As I work with publishers both large and small, there is a growing realization that working with data is the next logical step in leapfrogging page yield up another couple of notches. Here are some of the perspectives I gained from content thought leaders over the last few months.
1. Page yield is about optimizing the value the page has to the advertiser, publisher and user.
It’s always a balancing act. Too conservative and you leave money on the table. Too aggressive and you potentially turn off both advertisers and users. For example, a page with one ad and a few text links may look clean but it may not offer a broad creative palette for advertisers who would be interested in advertising on your site, thus choosing to spend a small portion of what they could if they had better options or worse, choosing to advertise elsewhere.
Similarly, we all know the joke about the “NASCAR” sites with banners at the top and bottom, buttons on the rail, highlighted in-article text, overlays whooshing around, and audio auto-playing. Not an environment designed for loyalty.
Our partners are finding that licensing data in an anonymous fashion to the marketplace increases page yield that doesn’t require making a trade-off decision. This is good news to Product and Sales teams.
2. Data licensing is NOT competitive with your sales team.
They are truly apples to oranges in comparison. Direct sales are about offering the advertiser a level of service and control. Pricing, ad formats, location, inventory levels, adjacency, rich media, reporting, optimization – these are a few of the range of needs that publishers fulfill when they engage with an advertiser directly. The publisher charges a premium to be able to fulfill these needs and over time, both partners have a good sense of the value each other brings and how to mutually grow together.
Data licensing to an exchange, on the other hand, doesn’t offer the advertiser any of those things. They are buying an aggregated pool of data and the media to support it independently of your site’s inventory. Advertisers forgo a lot to be able to achieve scale and cost efficiencies – you could liken it to a DIY approach.
At the end of the day, publishers offer a full car to advertisers, and data exchanges are more of a parts store. Most important, data licensing allows publishers to monetize their audience when they are not on their site. This is a relief to the sales team.
3. Data licensing has some of the best ROI in the industry.

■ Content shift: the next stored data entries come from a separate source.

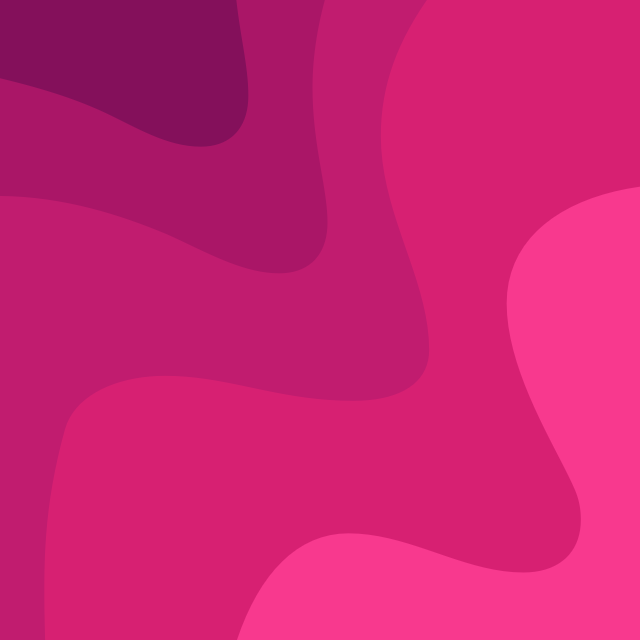
Give the GLSL for this background, as a Shadertoy shader.

```glsl
// Draws five flat layers of flowing pink and plum, stacked toward the upper left corner.

#define GRID 768.0      // design units across the canvas, y pointing down
#define STEPS 18        // straight pieces per curve
#define EDGE_WIDTH 1.0  // edge softness in output samples
#define ROSE    vec3(0.973, 0.222, 0.558)
#define CRIMSON vec3(0.845, 0.125, 0.449)
#define MAGENTA vec3(0.758, 0.108, 0.435)
#define BERRY   vec3(0.666, 0.086, 0.404)
#define PLUM    vec3(0.516, 0.062, 0.358)

// Pen tracing one boundary past the shaded point
vec2 point, pen;
float nearest;   // squared distance to the boundary
float side;      // -1 inside, +1 outside

void moveTo(float x, float y) {
    pen = vec2(x, y);
    nearest = 1e9;
    side = 1.0;
}

// Measure one straight piece and flip the side when a rightward ray crosses it
void lineTo(vec2 end) {
    vec2 along = end - pen, offset = point - pen;
    float t = clamp(dot(offset, along) / max(dot(along, along), 1e-6), 0.0, 1.0);
    vec2 gap = offset - along * t;
    nearest = min(nearest, dot(gap, gap));
    if ((pen.y > point.y) != (end.y > point.y)
        && offset.x < along.x * offset.y / along.y) side = -side;
    pen = end;
}

// Cubic Bezier with two handles and an end point
void curveTo(float ax, float ay, float bx, float by, float ex, float ey) {
    vec2 start = pen, a = vec2(ax, ay), b = vec2(bx, by), end = vec2(ex, ey);
    for (int i = 1; i <= STEPS; i++) {
        float t = float(i) / float(STEPS), s = 1.0 - t;
        lineTo(s*s*s * start + 3.0*s*s*t * a + 3.0*s*t*t * b + t*t*t * end);
    }
}

// Lay a colour over the inside of the traced boundary
vec3 fill(vec3 below, vec3 colour) {
    float halfEdge = 0.5 * EDGE_WIDTH * GRID / min(iResolution.x, iResolution.y);
    float signedDistance = side * sqrt(nearest);
    float coverage = clamp(0.5 - 0.5 * signedDistance / halfEdge, 0.0, 1.0);
    return mix(below, colour, coverage);
}

void mainImage(out vec4 fragColor, in vec2 fragCoord) {
    vec2 uv = fragCoord / iResolution.xy;
    point = vec2(uv.x, 1.0 - uv.y) * GRID;
    vec3 colour = ROSE;

    // Crimson layer: bottom edge to right edge
    moveTo(275.0, 800.0);
    curveTo(300.0, 700.0, 350.0, 640.0, 418.0, 640.0);
    curveTo(492.0, 640.0, 556.0, 687.0, 628.0, 687.0);
    curveTo(672.0, 687.0, 697.0, 662.0, 697.0, 624.0);
    curveTo(697.0, 611.0, 695.0, 600.0, 690.0, 588.0);
    curveTo(669.0, 539.0, 608.0, 447.0, 608.0, 364.0);
    curveTo(608.0, 285.0, 675.0, 237.0, 768.0, 224.0);
    curveTo(850.0, 212.0, 900.0, 100.0, 900.0, -40.0);
    colour = fill(colour, CRIMSON);

    // Magenta layer: bottom edge to top edge
    moveTo(55.0, 800.0);
    curveTo(52.0, 690.0, 49.0, 620.0, 78.0, 515.0);
    curveTo(90.0, 473.0, 142.0, 451.0, 198.0, 451.0);
    curveTo(275.0, 451.0, 333.0, 481.0, 424.0, 481.0);
    curveTo(481.0, 481.0, 515.0, 459.0, 515.0, 420.0);
    curveTo(515.0, 335.0, 457.0, 258.0, 457.0, 163.0);
    curveTo(457.0, 95.0, 482.0, 35.0, 535.0, -30.0);
    colour = fill(colour, MAGENTA);

    // Berry layer: left edge to top edge
    moveTo(-30.0, 236.0);
    curveTo(60.0, 230.0, 140.0, 256.0, 200.0, 281.0);
    curveTo(245.0, 301.0, 290.0, 328.0, 335.0, 328.0);
    curveTo(372.0, 328.0, 393.0, 305.0, 393.0, 267.0);
    curveTo(393.0, 225.0, 375.0, 175.0, 375.0, 105.0);
    curveTo(375.0, 60.0, 384.0, 14.0, 399.0, -30.0);
    colour = fill(colour, BERRY);

    // Plum layer: the corner itself
    moveTo(-30.0, 87.0);
    curveTo(20.0, 98.0, 70.0, 111.0, 112.0, 129.0);
    curveTo(155.0, 147.0, 195.0, 176.0, 241.0, 176.0);
    curveTo(278.0, 176.0, 298.0, 152.0, 298.0, 115.0);
    curveTo(298.0, 73.0, 285.0, 35.0, 281.0, -30.0);
    colour = fill(colour, PLUM);

    fragColor = vec4(colour, 1.0);
}
```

Unlike expensive yield optimization technology, and the training and staffing required to maintain it and its various components, working with data is very low-touch. Once an initial mapping of a site’s taxonomy to the aggregated data taxonomy is complete, deployment of the code snippet often takes a day or two and then requires virtually no effort to maintain.

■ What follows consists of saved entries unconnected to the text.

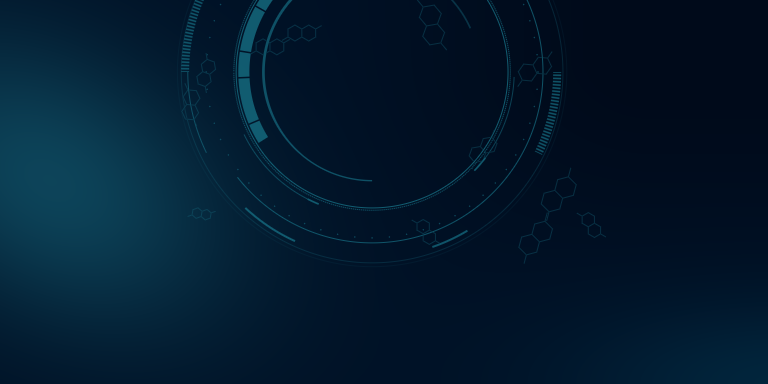
Reproduce this background procedurally as a Shadertoy shader.

```glsl
// Dark navy backdrop with a teal glow, dial rings and faint hexagonal molecules.

// Lengths are in canvas heights, angles in degrees.
const vec3 NAVY = vec3(0.0, 0.065, 0.145);
const vec3 DEEP = vec3(0.0, 0.038, 0.100);
const vec3 LEFT_GLOW = vec3(0.050, 0.200, 0.205);
const vec3 CORNER_GLOW = vec3(0.005, 0.080, 0.090);
const vec3 INK = vec3(0.08, 0.42, 0.50);

const vec2 DIAL_CENTER = vec2(0.969, 0.8125);
const float HAIRLINE = 0.0013;
const float DOT_STEP = 6.0;
const float COMB_STEP = 1.0;
const float BEAD_STEP = 0.85;
const float BLOCK_STEP = 20.5;
const float MOLECULE_ALPHA = 0.36;

// Molecule layout: center x, center y, tilt, cell apothem.
const int MOLECULES = 12;
const vec4 LAYOUT[MOLECULES] = vec4[MOLECULES](
    vec4(1.125, 0.935, 100.0, 0.025), vec4(1.395, 0.380, 45.0, 0.024),
    vec4(1.455, 0.494, 45.0, 0.025), vec4(1.540, 0.414, -60.0, 0.016),
    vec4(0.703, 0.878, 0.0, 0.018), vec4(0.786, 0.914, 0.0, 0.018),
    vec4(0.537, 0.810, 70.0, 0.017), vec4(0.497, 0.727, 85.0, 0.019),
    vec4(1.258, 0.610, 40.0, 0.019), vec4(1.393, 0.820, 25.0, 0.021),
    vec4(0.525, 0.443, -10.0, 0.012), vec4(1.110, 0.396, -60.0, 0.016));

float pixelSize() { return 1.0 / iResolution.y; }

// Coverage of the region where the signed distance is negative.
float fill(float d) { return clamp(0.5 - d / pixelSize(), 0.0, 1.0); }

// Line coverage, dimmed when thinner than a pixel.
float stroke(float d, float halfWidth) {
    return fill(abs(d) - halfWidth) * min(1.0, 2.0 * halfWidth / pixelSize());
}

mat2 rotation(float degrees) {
    float a = radians(degrees);
    return mat2(cos(a), -sin(a), sin(a), cos(a));
}

// Arc between two angles; polar holds radius and angle.
float arc(vec2 polar, float radius, float halfWidth, float start, float end) {
    float offset = abs(mod(polar.y - 0.5 * (start + end) + 180.0, 360.0) - 180.0);
    float past = radians(offset - 0.5 * (end - start)) * polar.x;
    return stroke(polar.x - radius, halfWidth) * fill(past);
}

float ring(vec2 polar, float radius) { return stroke(polar.x - radius, HAIRLINE); }

// Periodic teeth that blur to their mean when too fine to resolve.
float teeth(vec2 polar, float stepAngle) {
    float spacing = radians(stepAngle) * polar.x / pixelSize();
    float wave = 0.5 + 0.5 * cos(radians(360.0) * polar.y / stepAngle);
    return mix(0.5, wave, smoothstep(1.0, 3.0, spacing));
}

float segmentDistance(vec2 p, vec2 a, vec2 b) {
    vec2 ab = b - a;
    return length(p - a - ab * clamp(dot(p - a, ab) / dot(ab, ab), 0.0, 1.0));
}

// Two fused hexagons with a bond at each end.
float molecule(vec2 p, float apothem) {
    p = p.x < 0.0 ? -p : p;
    vec2 q = abs(p - vec2(apothem, 0.0));
    float cell = abs(max(q.x, 0.5 * q.x + 0.866 * q.y) - apothem);
    vec2 corner = apothem * vec2(2.0, 0.577);
    float bond = segmentDistance(p, corner, corner + apothem * vec2(0.8, 0.46));
    return stroke(min(cell, bond), HAIRLINE);
}

vec3 background(vec2 p) {
    float shade = smoothstep(0.7, 1.7, p.x) * smoothstep(0.1, 0.85, p.y);
    vec2 left = rotation(-31.0) * (p - vec2(0.13, 0.53));
    left = left / vec2(0.36, 0.24);
    vec2 corner = (p - vec2(2.05, 0.0)) / vec2(0.40, 0.15);
    return mix(NAVY, DEEP, shade) + LEFT_GLOW * exp(-0.5 * dot(left, left))
        + CORNER_GLOW * exp(-0.5 * dot(corner, corner));
}

float dial(vec2 p) {
    vec2 d = p - DIAL_CENTER;
    vec2 polar = vec2(length(d), degrees(atan(d.y, d.x)));
    // Outer rings, accents and combs
    float ink = max(0.28 * ring(polar, 0.497), 0.10 * ring(polar, 0.507));
    ink = max(ink, 0.65 * arc(polar, 0.480, HAIRLINE, 180.0, 206.0));
    ink = max(ink, 0.80 * arc(polar, 0.484, 0.0026, 227.0, 245.5));
    ink = max(ink, 0.75 * arc(polar, 0.482, 0.0026, 289.0, 301.0));
    float comb = max(arc(polar, 0.487, 0.0105, 140.0, 180.0),
                     arc(polar, 0.482, 0.0105, 334.0, 360.0));
    ink = max(ink, 0.75 * comb * teeth(polar, COMB_STEP));
    // Middle ring and its dots
    ink = max(ink, 0.75 * arc(polar, 0.445, HAIRLINE, 218.0, 390.0));
    float dotAngle = radians(mod(polar.y + 0.5 * DOT_STEP, DOT_STEP) - 0.5 * DOT_STEP);
    float dotDistance = length(vec2(polar.x - 0.432, dotAngle * polar.x));
    ink = max(ink, 0.60 * fill(dotDistance - 0.0018));
    // Inner double ring and its accents
    ink = max(ink, 0.85 * ring(polar, 0.354));
    ink = max(ink, 0.90 * ring(polar, 0.360) * teeth(polar, BEAD_STEP));
    ink = max(ink, 0.60 * arc(polar, 0.371, HAIRLINE, 206.0, 248.0));
    ink = max(ink, 0.80 * arc(polar, 0.371, 0.0022, 243.0, 248.0));
    ink = max(ink, 0.55 * arc(polar, 0.370, HAIRLINE, 316.0, 358.0));
    ink = max(ink, 0.80 * arc(polar, 0.370, 0.0022, 316.0, 323.0));
    // Block band split by narrow gaps
    float gap = abs(mod(polar.y - 171.0 + 0.5 * BLOCK_STEP, BLOCK_STEP) - 0.5 * BLOCK_STEP);
    float band = arc(polar, 0.334, 0.0145, 120.0, 212.0);
    ink = max(ink, 0.82 * band * (1.0 - fill(radians(gap) * polar.x - 0.002)));
    // Innermost arcs
    float taper = mix(0.0035, 0.0018, smoothstep(-0.05, -0.25, d.y));
    ink = max(ink, 0.70 * arc(polar, 0.283, taper, 120.0, 270.0));
    return max(ink, 0.40 * arc(polar, 0.280, 0.0022, 24.0, 50.0));
}

void mainImage(out vec4 fragColor, in vec2 fragCoord) {
    vec2 p = fragCoord / iResolution.y;
    p.x += 1.0 - 0.5 * iResolution.x / iResolution.y;
    float ink = dial(p);
    for (int i = 0; i < MOLECULES; i++) {
        vec4 place = LAYOUT[i];
        vec2 local = rotation(-place.z) * (p - place.xy);
        // The matrix is column-major, so a negated angle turns clockwise.
        local = rotation(2.0 * place.z) * local;
        ink = max(ink, MOLECULE_ALPHA * molecule(local, place.w));
    }
    fragColor = vec4(mix(background(p), INK, ink), 1.0);
}
```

Therefore, training and staffing are not required to generate four, five, or sometimes six figures of profit every month. This makes both AdOps and Finance happy.

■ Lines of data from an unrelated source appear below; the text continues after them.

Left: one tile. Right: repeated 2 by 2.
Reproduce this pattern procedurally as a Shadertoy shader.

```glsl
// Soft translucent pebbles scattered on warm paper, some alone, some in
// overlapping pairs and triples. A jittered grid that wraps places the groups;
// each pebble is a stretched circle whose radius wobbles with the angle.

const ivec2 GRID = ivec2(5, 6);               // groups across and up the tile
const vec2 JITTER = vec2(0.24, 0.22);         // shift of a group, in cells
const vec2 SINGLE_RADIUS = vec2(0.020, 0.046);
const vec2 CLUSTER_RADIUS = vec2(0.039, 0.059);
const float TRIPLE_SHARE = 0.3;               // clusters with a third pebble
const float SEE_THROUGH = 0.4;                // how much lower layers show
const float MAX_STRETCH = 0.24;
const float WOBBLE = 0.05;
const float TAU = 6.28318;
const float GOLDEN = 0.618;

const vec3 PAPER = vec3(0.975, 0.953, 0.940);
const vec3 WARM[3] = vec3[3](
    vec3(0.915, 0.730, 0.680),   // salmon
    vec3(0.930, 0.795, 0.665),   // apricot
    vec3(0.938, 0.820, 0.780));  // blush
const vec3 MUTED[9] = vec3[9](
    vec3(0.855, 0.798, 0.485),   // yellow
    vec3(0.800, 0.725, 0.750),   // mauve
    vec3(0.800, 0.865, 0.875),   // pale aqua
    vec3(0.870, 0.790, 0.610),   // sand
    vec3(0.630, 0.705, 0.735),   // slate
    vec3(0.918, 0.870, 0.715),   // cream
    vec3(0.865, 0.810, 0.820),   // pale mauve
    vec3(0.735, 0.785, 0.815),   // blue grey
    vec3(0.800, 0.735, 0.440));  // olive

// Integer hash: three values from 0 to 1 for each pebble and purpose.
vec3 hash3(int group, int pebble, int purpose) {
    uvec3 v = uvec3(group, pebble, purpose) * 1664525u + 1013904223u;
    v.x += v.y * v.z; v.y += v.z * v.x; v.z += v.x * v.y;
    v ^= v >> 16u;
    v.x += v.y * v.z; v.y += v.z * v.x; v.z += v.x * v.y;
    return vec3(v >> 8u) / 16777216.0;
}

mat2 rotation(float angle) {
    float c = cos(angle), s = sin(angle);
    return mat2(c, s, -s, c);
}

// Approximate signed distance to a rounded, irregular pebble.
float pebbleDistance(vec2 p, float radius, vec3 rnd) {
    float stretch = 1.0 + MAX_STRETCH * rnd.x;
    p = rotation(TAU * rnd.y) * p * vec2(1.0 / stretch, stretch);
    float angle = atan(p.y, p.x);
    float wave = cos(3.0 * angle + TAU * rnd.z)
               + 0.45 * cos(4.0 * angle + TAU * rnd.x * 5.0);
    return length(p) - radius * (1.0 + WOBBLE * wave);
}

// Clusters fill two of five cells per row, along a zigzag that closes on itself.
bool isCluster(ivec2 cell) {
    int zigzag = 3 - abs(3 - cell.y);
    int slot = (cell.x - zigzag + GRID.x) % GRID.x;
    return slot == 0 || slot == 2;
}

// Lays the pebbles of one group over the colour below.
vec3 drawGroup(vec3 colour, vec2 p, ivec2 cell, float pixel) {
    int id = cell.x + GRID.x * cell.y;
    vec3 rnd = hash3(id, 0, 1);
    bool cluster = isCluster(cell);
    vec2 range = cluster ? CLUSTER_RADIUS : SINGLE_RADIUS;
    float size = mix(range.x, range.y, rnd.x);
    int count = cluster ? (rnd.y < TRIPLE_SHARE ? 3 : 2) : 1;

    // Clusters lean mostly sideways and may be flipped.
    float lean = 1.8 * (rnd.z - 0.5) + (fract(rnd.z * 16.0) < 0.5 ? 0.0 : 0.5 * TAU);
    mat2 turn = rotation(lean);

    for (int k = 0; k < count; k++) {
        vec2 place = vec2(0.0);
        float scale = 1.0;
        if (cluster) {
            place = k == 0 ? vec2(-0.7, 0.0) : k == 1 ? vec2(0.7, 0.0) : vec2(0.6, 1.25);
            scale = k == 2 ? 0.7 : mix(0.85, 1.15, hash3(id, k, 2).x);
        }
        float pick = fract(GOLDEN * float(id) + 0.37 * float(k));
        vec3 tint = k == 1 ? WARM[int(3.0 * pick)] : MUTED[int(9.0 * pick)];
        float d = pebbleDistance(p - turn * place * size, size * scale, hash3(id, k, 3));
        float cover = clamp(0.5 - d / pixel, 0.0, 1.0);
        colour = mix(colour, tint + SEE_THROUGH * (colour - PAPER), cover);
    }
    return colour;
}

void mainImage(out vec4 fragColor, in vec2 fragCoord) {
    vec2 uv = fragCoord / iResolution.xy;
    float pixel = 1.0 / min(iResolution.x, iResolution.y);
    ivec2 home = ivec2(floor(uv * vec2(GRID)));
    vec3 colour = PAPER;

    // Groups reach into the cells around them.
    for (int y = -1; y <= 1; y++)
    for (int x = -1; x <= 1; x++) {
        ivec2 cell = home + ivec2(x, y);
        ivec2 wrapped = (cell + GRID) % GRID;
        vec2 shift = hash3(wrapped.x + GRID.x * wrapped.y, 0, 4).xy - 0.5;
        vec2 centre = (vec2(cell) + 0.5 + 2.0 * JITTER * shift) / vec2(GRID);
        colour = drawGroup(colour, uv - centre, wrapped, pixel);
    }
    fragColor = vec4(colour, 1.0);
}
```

I wish there were more opportunities where the payoff for the effort is so high in proportion to the effort and risk. And given the financial goals publishers have received for 2012, this is as good a time as any to broaden the range of revenue-generators. A smart data-licensing strategy will lift page yield and jumpstart ROI for 2012.
Ben Reid founded elasticiti to address publisher challenges around pricing competitively. Prior to founding elasticiti, he was the GM, Data Management Solutions at eXelate. Previously, Benjamin was the VP of Strategic Development for Operative, where he oversaw all partner and vendor relationships and also held roles in Sales Engineering and Account Management. Before moving to the vendor world, Benjamin was the VP Sales Operations for About.com, where he managed all operational aspects of the sales lifecycle.